TASK DETAILS:
Please state how many lines in the records contain the string "span", with no words besides the number.

Collected data entries:
______
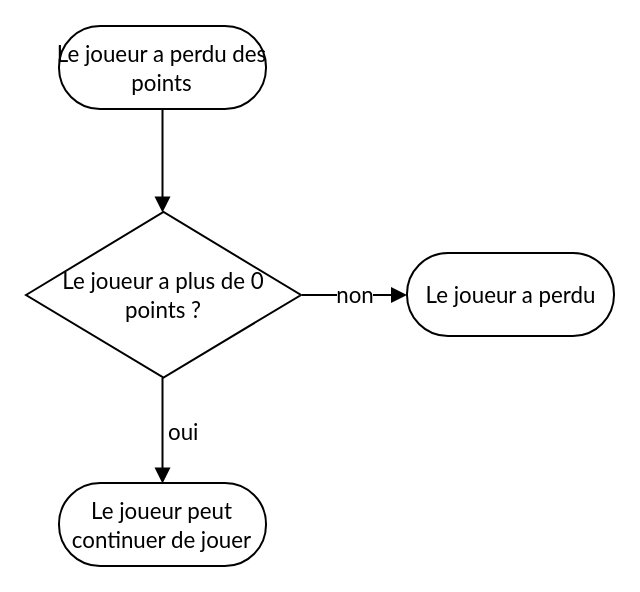
<!DOCTYPE html>
<html lang="fr">
<head>
<meta charset="utf-8">
<title>Le joueur a perdu des points</title>
<style>
:root {
  --ink: #000;
  --paper: #fff;
}
* { box-sizing: border-box; }
body {
  margin: 0;
  overflow: hidden;
  background: var(--paper);
}
.flowchart {
  position: relative;
  width: 640px;
  height: 592px;
  overflow: hidden;
  background: var(--paper);
  color: var(--ink);
  font: 400 22.3px/29px Lato, "Open Sans", sans-serif;
  text-align: center;
  white-space: nowrap;
}
.connectors {
  position: absolute;
  inset: 0;
}
.connectors .line {
  fill: none;
  stroke: var(--ink);
  stroke-width: 2;
}
.connectors .decision-shape {
  fill: var(--paper);
  stroke: var(--ink);
  stroke-width: 2;
}
.connectors .arrow { fill: var(--ink); }
.node {
  position: absolute;
  display: flex;
  align-items: center;
  justify-content: center;
}
.terminal {
  width: 209px;
  height: 85px;
  border: 2px solid var(--ink);
  border-radius: 42px;
}
.start { left: 58px; top: 25px; }
.start span { margin-left: -2px; }
.lost { left: 406px; top: 252px; }
.continue { left: 58px; top: 482px; }
.continue span { margin-left: -2px; }
.decision {
  left: 25px;
  top: 211px;
  width: 277px;
  height: 168px;
}
.decision span { margin-left: -1px; }
.label {
  position: absolute;
  background: var(--paper);
}
.label-no { left: 337px; top: 280px; width: 36px; display: flex; justify-content: center; }
.label-yes { left: 168px; top: 417px; }
</style>
</head>
<body>
<main class="flowchart">
  <svg class="connectors" width="640" height="592" viewBox="0 0 640 592" aria-hidden="true">
    <defs>
      <polygon id="arrowhead" class="arrow" points="0,0 -8,-16 8,-16"/>
    </defs>
    <path class="line" d="M162.5 109V200M162.5 378V470M302 295H394"/>
    <polygon class="decision-shape" points="26,295 163.5,212 301,295 163.5,377.5"/>
    <use href="#arrowhead" transform="translate(162.5 212.5)"/>
    <use href="#arrowhead" transform="translate(162.5 483.5)"/>
    <use href="#arrowhead" transform="translate(407 295) rotate(-90)"/>
  </svg>

  <div class="node terminal start"><span>Le joueur a perdu des<br>points</span></div>
  <div class="node decision"><span>Le joueur a plus de 0<br>points ?</span></div>
  <div class="node terminal lost"><span>Le joueur a perdu</span></div>
  <div class="node terminal continue"><span>Le joueur peut<br>continuer de jouer</span></div>

  <span class="label label-no">non</span>
  <span class="label label-yes">oui</span>
</main>
</body>
</html>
______
EXERCISE ANSWER:
9